### DATA SUPPLIED

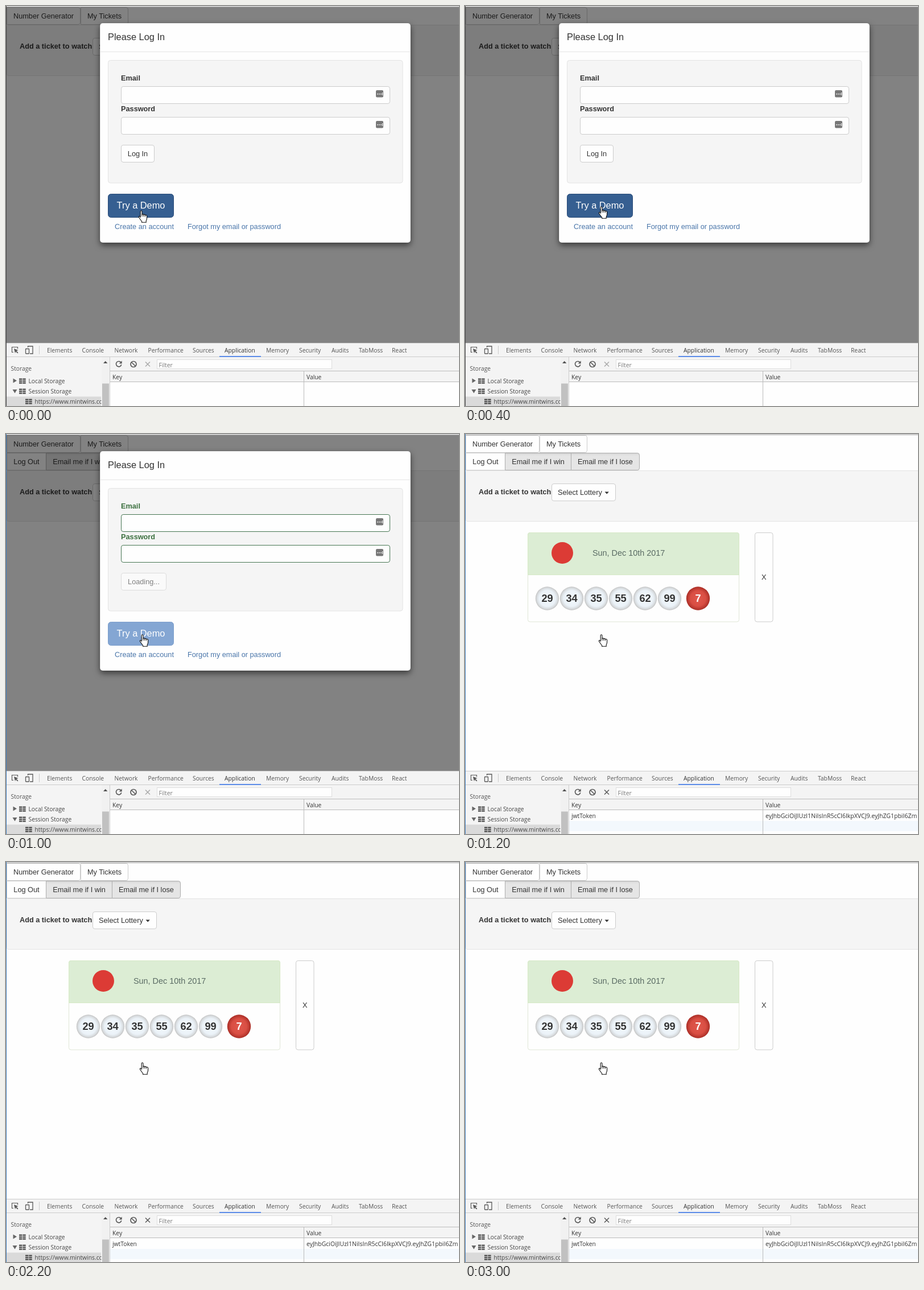
Animation, 796 px wide and 703 px high, one loop 3200 ms. Source, as an HTML page:

```html
<!DOCTYPE html>
<html lang="en">
<head>
<meta charset="utf-8">
<title>Ticket watch login</title>
<style>
  html, body { margin: 0; width: 100%; height: 100%; overflow: hidden; background: #fefefe; }
  svg { display: block; width: 796px; height: 703px; }
  text { font: 12.73px "Liberation Sans", Arial, sans-serif; fill: #333; white-space: pre; }
  text.b { font-weight: 700; }
  text.big { font-size: 16.36px; }
  text.date { font-size: 14.4px; fill: #5a6b64; }
  text.num { font-size: 18.2px; font-weight: 700; }
  text.dev { font: 10.3px "Open Sans", "Noto Sans", sans-serif; fill: #555; }
  text.mid { text-anchor: middle; }
</style>
</head>
<body>
<svg id="stage" viewBox="0 0 796 703" xmlns="http://www.w3.org/2000/svg">
  <defs>
    <radialGradient id="white">
      <stop offset="0" stop-color="#f3f9fe"/><stop offset=".68" stop-color="#ebf2f8"/>
      <stop offset=".88" stop-color="#d8dcdf"/><stop offset="1" stop-color="#c3c3c3"/>
    </radialGradient>
    <radialGradient id="red">
      <stop offset="0" stop-color="#e0584d"/><stop offset=".65" stop-color="#d94e43"/>
      <stop offset="1" stop-color="#ab2f27"/>
    </radialGradient>
    <linearGradient id="pressed" x2="0" y2="1">
      <stop offset="0" stop-color="#d5d5d5"/><stop offset=".16" stop-color="#e5e5e5"/>
    </linearGradient>
    <filter id="shadow" x="-10%" y="-10%" width="120%" height="125%">
      <feDropShadow dx="0" dy="4.5" stdDeviation="5.5" flood-opacity=".55"/>
    </filter>
    <clipPath id="tree"><path d="M0 617H167.5V703H0z"/></clipPath>
  </defs>
</svg>
<script>
const stage = document.getElementById('stage');
const LOOP = 3200, LOADING = 800, SIGNED = 1000, TICKETS = 1200;

const box = (x, y, w, h, fill, stroke = 'none', rx = 0, extra = '') =>
  `<rect x="${x}" y="${y}" width="${w}" height="${h}" rx="${rx}" fill="${fill}" stroke="${stroke}" ${extra}/>`;
const text = (x, y, str, cls = '', extra = '') =>
  `<text x="${x}" y="${y}" class="${cls}" ${extra}>${str}</text>`;
const path = (d, fill, stroke = 'none', width = 1, extra = '') =>
  `<path d="${d}" fill="${fill}" stroke="${stroke}" stroke-width="${width}" ${extra}/>`;
const line = (d, color) => path(d, 'none', color);
const group = (id, body, extra = '') => `<g id="${id}" ${extra}>${body}</g>`;

// Rounded only on the chosen sides, for joined buttons.
function button(x, y, w, h, label, left = 1, right = 1, pressed = false) {
  const l = left * 3.6, r = right * 3.6;
  const d = `M${x + l} ${y}h${w - l - r}q${r} 0 ${r} ${r}v${h - 2 * r}q0 ${r} ${-r} ${r}` +
    `h${l + r - w}q${-l} 0 ${-l} ${-l}v${2 * l - h}q0 ${-l} ${l} ${-l}z`;
  return path(d, pressed ? 'url(#pressed)' : '#fefefe', pressed ? '#adadad' : '#ccc') +
    text(x + w / 2, y + h / 2 + 4.6, label, 'mid');
}

function page() {
  const nav = button(1.5, 2.5, 129, 30, 'Number Generator', 0) + button(131.5, 2.5, 83, 30, 'My Tickets', 0);
  const user = button(1.5, 33.5, 69, 30, 'Log Out', 0, 0) +
    button(70.5, 33.5, 116, 30, 'Email me if I win', 0, 0, true) +
    button(186.5, 33.5, 120, 30, 'Email me if I lose', 0, 1, true);
  const well = box(1.5, 33.5, 800, 89, '#f5f5f5', '#e3e3e3', 3) +
    text(24, 75, 'Add a ticket to watch', 'b') +
    button(152.5, 56.5, 112, 30, '') + text(163, 76, 'Select Lottery') +
    path('M245.5 70.5h7.4l-3.7 4z', '#333');
  return box(0, 0, 796, 592, '#fefefe') + group('well', well) + nav +
    group('user', user) + group('card', card());
}

function card() {
  const balls = [29, 34, 35, 55, 62, 99, 7].map((n, i) => {
    const last = i === 6, x = 144.5 + 43 * i + (last ? 7 : 0);
    return `<circle cx="${x}" cy="289" r="20.7" fill="url(#${last ? 'red' : 'white'})"/>` +
      text(x, 295, n, 'num mid', last ? 'style="fill:#fff"' : '');
  }).join('');
  return box(110.5, 173.5, 371, 156.5, '#fefefe', '#dfe6d6', 3.6) +
    path('M110.5 247.5V177q0-3.5 3.5-3.5h364q3.5 0 3.5 3.5v70.5z', '#dcedd4', '#d6e9c6') +
    '<circle cx="171" cy="209" r="19" fill="#dc3b35"/>' +
    text(224, 214, 'Sun, Dec 10th 2017', 'date') + balls +
    button(509.5, 173.5, 31.5, 156.5, 'X');
}

function field(y, label) {
  const dots = [653, 656, 659].map(x => box(x - .8, y + 12.9, 1.6, 1.6, '#fff')).join('');
  return text(202, y - 10, label, 'b label') +
    box(202.5, y + .5, 472, 30, '#fefefe', '#ccc', 3.6, 'class="input"') +
    box(650, y + 7, 13, 12.5, '#777', 'none', 2) + dots + line(`M661.5 ${y + 11}v5`, '#fff');
}

function modal() {
  return box(165, 30, 546, 386, '#fefefe', 'rgba(0,0,0,.2)', 5, 'filter="url(#shadow)"') +
    text(179, 60, 'Please Log In', 'big') + line('M165 80.5H711', '#e5e5e5') +
    box(179.5, 95.5, 517.5, 215.5, '#f5f5f5', '#e3e3e3', 4) +
    field(141, 'Email') + field(195, 'Password') +
    group('login', button(202.5, 244.5, 58, 30, 'Log In')) +
    group('loading', button(202.5, 244.5, 79, 30, 'Loading...'), 'opacity=".6"') +
    box(179.5, 330.5, 115, 41, '#365f91', '#2a4c78', 5, 'id="demo"') +
    text(237, 356, 'Try a Demo', 'big mid', 'style="fill:#fff"') +
    text(191, 392, 'Create an account', 'link') + text(319, 392, 'Forgot my email or password', 'link');
}

function treeRow(y, indent, label, arrow) {
  let cells = '';
  for (let i = 0; i < 6; i++)
    cells += box(indent + (i % 2) * 6.3, y - 8.5 + (i >> 1) * 3.4, 5.4, 2.5, '#555');
  return cells + path(arrow, '#666') + text(indent + 16.5, y, label, 'dev', 'style="fill:#444"');
}

function devtools() {
  const tabs = [['Elements', 72], ['Console', 133.5], ['Network', 190.5], ['Performance', 249.5],
    ['Sources', 328], ['Application', 384], ['Memory', 457], ['Security', 515],
    ['Audits', 572], ['TabMoss', 620], ['React', 678]];
  const token = 'eyJhbGciOiJIUzI1NiIsInR5cCI6IkpXVCJ9.eyJhZG1pbiI6Zm';
  const dark = 'style="fill:#333"';
  const bar = box(0, 592, 796, 111, '#f4f4f4') + line('M0 592.5H796M0 616.5H796', '#ccc') +
    path('M13 608.5h-2.5v-9h10v3', 'none', '#5a5a5a', 1.2) +
    path('M14 602l7.5 3-3 1.2 3 3-1.3 1.3-3-3-1.2 2.8z', '#5a5a5a') +
    path('M38.5 600v-2h8.500v13h-5', 'none', '#5a5a5a', 1.3) +
    box(34.5, 602.5, 6, 8.5, '#f4f4f4', '#5a5a5a', .8, 'stroke-width="1.3"') +
    line('M58.5 597v15', '#ccc') +
    tabs.map(([name, x]) => text(x, 609, name, 'dev', name === 'Application' ? dark : '')).join('') +
    box(375, 615, 73, 2, '#5c8ce8');
  const side = group('side',
    box(1, 686.5, 166, 17, '#dadada') + text(8.5, 641, 'Storage', 'dev') +
    treeRow(663, 23, 'Local Storage', 'M12.500 654.500l6.500 4-6.500 4z') +
    treeRow(681, 23, 'Session Storage', 'M11.500 674h8l-4 6.500z') +
    treeRow(699, 34, 'https://www.mintwins.com', ''), 'clip-path="url(#tree)"') +
    box(168, 617, 14, 86, '#f1f1f1') + box(169, 663.5, 12, 40, '#c1c1c1') +
    path('M171 628l3.700-4 3.700 4z', '#505050') + line('M182.500 617V703', '#ccc');
  const table = box(183, 661, 613, 42, '#fefefe') +
    group('row', box(183, 680, 613, 18, '#f3f8fd') + text(187, 675, 'jwtToken', 'dev', dark) +
      text(528, 675, token, 'dev', 'style="fill:#333;font-size:10.5px"')) +
    line('M183 641.5H796M183 660.5H796M523.5 642V703', '#bbb') +
    text(187, 655.5, 'Key', 'dev', dark) + text(528, 655.5, 'Value', 'dev', dark);
  const tools = path('M202 626.3a4.700 4.700 0 1 0 .8 4', 'none', '#5a5a5a', 1.6) +
    path('M203.700 623.500v5h-5z', '#5a5a5a') +
    path('M229 629.500a5 5 0 1 1-10 0a5 5 0 1 1 10 0M220.500 626l7 7', 'none', '#5a5a5a', 1.7) +
    path('M245 625.500l8 8m0-8l-8 8', 'none', '#5a5a5a', 1.5, 'id="clear"') +
    box(265.5, 621.5, 307, 16, '#fefefe', '#ddd') +
    text(268.5, 634.5, 'Filter', 'dev', 'style="fill:#777"');
  return bar + side + table + tools;
}

const hand = 'M3.200 12V2.600Q3.200 .8 4.600 .8Q6 .8 6 2.600V7.300Q7.600 6.300 8.600 7.600Q10.200 6.900 11.200 8.300' +
  'Q14.600 7.800 14.600 11V14Q14.600 16.300 13.200 18.600V21.300H5.600V19.500Q3.500 17 1.500 14Q-.4 11.500 .8 10.700Q2 10.200 3.200 12z';

stage.insertAdjacentHTML('beforeend',
  page() +
  group('dialog', box(0, 0, 796, 592, '#000', 'none', 0, 'opacity=".49"') + modal()) +
  devtools() +
  box(0, 0, 796, 1, '#e9e9e9') + box(0, 1, 796, 1, '#aaa') +
  box(0, 0, 1, 703, '#444', 'none', 0, 'id="edge"') +
  group('cursor', path(hand, '#fff', '#111', 1.1) + line('M6 7v4M8.700 8v3M11.400 8.500v3', '#111')));

const el = id => document.getElementById(id);
const show = (id, on) => el(id).setAttribute('display', on ? 'inline' : 'none');
const paint = (selector, prop, color) =>
  stage.querySelectorAll(selector).forEach(node => { node.style[prop] = color; });

function render(t) {
  const loading = t >= LOADING, signed = t >= SIGNED, tickets = t >= TICKETS;
  show('dialog', !tickets);
  show('card', tickets);
  show('row', tickets);
  show('user', signed);
  show('login', !loading);
  show('loading', loading);
  el('well').setAttribute('transform', `translate(0 ${signed ? 31 : 0})`);

  paint('.label', 'fill', signed ? '#3c703f' : loading ? '#365c3a' : '#333');
  paint('.input', 'stroke', signed ? '#477653' : loading ? '#8a8d8a' : '#ccc');
  paint('.link', 'fill', loading && !signed ? '#41679a' : '#4a76aa');
  paint('#demo', 'fill', loading ? '#84a6d3' : '#365f91');
  paint('#demo', 'stroke', loading ? '#7d9fcb' : '#2a4c78');
  paint('#edge', 'fill', loading ? '#3f7dbb' : '#444');
  paint('#clear', 'stroke', tickets ? '#5a5a5a' : '#aaa');

  const step = Math.min(2, Math.floor(t / 200)) / 2;
  el('cursor').setAttribute('transform', `translate(${233 + 2 * step} ${359 - 7 * step})`);
}

const start = performance.now();
function tick() {
  render((performance.now() - start) % LOOP);
  requestAnimationFrame(tick);
}
render(0);
requestAnimationFrame(tick);
</script>
</body>
</html>
```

### TO DO
Go through the entries above and report each line with the string "radialGradient" in it.

### RESULT FOR THIS TASK
    <radialGradient id="white">
    </radialGradient>
    <radialGradient id="red">
    </radialGradient>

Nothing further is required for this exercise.